-- Opening Marker --
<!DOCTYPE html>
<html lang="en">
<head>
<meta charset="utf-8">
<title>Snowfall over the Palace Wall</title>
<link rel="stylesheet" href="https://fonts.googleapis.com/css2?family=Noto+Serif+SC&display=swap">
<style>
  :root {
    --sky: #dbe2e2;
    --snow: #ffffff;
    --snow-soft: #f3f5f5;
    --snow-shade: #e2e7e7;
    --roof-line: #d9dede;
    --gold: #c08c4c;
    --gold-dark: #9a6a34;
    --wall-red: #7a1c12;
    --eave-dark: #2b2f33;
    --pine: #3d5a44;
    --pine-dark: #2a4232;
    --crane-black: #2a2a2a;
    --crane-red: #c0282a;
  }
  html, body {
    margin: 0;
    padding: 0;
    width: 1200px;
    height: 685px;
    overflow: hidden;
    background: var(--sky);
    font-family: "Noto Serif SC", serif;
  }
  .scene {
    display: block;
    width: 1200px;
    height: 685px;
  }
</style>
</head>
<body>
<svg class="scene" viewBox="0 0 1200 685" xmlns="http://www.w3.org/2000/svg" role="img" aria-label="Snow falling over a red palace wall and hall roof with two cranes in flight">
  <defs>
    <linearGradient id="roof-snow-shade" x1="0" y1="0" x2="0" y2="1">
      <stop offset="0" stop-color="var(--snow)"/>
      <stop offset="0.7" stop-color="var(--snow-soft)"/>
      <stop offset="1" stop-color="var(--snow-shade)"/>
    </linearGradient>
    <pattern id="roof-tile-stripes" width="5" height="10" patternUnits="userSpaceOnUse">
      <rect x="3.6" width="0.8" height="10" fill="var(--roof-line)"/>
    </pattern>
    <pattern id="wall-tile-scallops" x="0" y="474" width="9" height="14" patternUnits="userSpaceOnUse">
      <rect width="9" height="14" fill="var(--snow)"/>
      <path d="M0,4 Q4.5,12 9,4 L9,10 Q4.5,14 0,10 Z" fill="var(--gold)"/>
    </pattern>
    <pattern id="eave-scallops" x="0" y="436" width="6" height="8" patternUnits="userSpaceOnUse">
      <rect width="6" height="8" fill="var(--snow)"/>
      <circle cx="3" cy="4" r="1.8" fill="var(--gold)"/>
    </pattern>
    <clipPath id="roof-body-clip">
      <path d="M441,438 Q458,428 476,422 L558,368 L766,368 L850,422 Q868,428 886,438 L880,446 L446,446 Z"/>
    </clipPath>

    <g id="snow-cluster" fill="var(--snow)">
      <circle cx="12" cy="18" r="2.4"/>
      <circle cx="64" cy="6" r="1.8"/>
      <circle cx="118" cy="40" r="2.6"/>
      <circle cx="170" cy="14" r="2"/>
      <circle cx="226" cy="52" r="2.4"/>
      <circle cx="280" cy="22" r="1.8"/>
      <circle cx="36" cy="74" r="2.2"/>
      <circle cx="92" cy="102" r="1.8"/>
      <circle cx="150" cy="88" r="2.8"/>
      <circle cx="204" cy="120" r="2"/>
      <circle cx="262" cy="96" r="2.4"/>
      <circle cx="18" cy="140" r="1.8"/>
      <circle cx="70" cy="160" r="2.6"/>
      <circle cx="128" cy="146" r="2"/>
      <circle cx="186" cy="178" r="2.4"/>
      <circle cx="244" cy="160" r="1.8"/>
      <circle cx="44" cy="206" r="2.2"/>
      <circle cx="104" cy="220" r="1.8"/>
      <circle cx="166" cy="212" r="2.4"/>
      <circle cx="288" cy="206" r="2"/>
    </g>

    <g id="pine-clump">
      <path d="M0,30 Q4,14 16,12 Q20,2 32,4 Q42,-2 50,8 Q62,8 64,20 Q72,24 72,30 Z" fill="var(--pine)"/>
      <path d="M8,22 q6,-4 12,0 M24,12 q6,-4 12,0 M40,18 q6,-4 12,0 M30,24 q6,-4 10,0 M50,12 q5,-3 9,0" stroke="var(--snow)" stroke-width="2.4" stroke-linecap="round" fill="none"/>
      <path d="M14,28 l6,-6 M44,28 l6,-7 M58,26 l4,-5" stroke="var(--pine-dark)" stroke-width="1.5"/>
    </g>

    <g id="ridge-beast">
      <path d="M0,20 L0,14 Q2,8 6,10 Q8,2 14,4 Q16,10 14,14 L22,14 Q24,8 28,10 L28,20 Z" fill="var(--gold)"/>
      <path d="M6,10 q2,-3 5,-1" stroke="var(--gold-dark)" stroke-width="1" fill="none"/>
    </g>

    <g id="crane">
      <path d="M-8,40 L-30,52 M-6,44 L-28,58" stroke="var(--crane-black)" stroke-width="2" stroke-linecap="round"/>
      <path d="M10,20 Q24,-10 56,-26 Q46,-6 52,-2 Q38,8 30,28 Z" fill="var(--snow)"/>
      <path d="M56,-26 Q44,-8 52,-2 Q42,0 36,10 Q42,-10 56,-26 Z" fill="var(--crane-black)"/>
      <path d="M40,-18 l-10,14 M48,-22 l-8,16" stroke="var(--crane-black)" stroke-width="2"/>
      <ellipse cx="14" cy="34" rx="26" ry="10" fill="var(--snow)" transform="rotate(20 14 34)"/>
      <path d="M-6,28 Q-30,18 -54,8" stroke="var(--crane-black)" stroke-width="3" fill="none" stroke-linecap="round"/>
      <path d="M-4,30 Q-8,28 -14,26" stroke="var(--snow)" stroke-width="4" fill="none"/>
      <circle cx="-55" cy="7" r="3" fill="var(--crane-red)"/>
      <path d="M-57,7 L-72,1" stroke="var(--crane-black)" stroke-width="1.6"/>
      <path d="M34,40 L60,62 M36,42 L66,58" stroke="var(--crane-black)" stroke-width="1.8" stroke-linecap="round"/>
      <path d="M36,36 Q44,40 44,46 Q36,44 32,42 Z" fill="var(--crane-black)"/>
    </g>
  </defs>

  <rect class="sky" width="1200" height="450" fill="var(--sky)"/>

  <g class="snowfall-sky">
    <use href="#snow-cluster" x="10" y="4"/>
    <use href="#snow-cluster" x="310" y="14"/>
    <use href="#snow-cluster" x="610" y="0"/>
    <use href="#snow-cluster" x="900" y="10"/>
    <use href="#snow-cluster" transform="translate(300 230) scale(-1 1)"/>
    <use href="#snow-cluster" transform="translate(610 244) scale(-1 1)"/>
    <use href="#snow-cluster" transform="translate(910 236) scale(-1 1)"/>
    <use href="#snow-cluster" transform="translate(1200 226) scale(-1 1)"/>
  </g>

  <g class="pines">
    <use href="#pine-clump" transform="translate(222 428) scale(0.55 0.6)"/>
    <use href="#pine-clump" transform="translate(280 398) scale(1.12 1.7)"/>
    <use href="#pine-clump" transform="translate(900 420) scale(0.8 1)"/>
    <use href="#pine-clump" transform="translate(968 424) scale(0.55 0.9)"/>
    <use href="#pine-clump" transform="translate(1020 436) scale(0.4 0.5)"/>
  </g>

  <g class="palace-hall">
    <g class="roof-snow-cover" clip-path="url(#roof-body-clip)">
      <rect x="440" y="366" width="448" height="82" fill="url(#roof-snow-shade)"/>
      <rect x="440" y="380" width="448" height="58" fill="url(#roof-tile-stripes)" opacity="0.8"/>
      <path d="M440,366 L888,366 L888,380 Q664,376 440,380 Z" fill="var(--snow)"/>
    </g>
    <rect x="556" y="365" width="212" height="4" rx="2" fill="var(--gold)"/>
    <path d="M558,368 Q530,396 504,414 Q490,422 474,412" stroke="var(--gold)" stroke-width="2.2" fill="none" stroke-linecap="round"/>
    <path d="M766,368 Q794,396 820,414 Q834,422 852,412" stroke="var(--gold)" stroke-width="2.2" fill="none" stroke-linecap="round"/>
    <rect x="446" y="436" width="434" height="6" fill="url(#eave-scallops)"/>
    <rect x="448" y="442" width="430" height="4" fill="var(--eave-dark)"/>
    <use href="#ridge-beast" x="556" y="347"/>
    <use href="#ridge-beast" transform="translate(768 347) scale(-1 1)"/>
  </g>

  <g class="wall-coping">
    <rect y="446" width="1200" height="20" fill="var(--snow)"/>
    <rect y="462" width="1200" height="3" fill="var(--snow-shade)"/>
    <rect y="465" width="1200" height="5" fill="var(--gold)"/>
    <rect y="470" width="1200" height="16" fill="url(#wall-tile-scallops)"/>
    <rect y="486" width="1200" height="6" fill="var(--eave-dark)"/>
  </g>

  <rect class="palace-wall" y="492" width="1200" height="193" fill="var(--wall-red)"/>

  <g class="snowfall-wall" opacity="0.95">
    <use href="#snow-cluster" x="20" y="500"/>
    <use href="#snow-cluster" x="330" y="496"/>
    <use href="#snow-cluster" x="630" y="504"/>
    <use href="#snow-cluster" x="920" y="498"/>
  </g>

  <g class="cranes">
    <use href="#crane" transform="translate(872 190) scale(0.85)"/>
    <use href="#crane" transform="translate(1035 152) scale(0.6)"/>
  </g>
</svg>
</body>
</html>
-- Closing Marker --
• REQUIRED WORK
Would you report every line of the entries above containing the word "stripes"?

• SOLUTION
    <pattern id="roof-tile-stripes" width="5" height="10" patternUnits="userSpaceOnUse">
      <rect x="440" y="380" width="448" height="58" fill="url(#roof-tile-stripes)" opacity="0.8"/>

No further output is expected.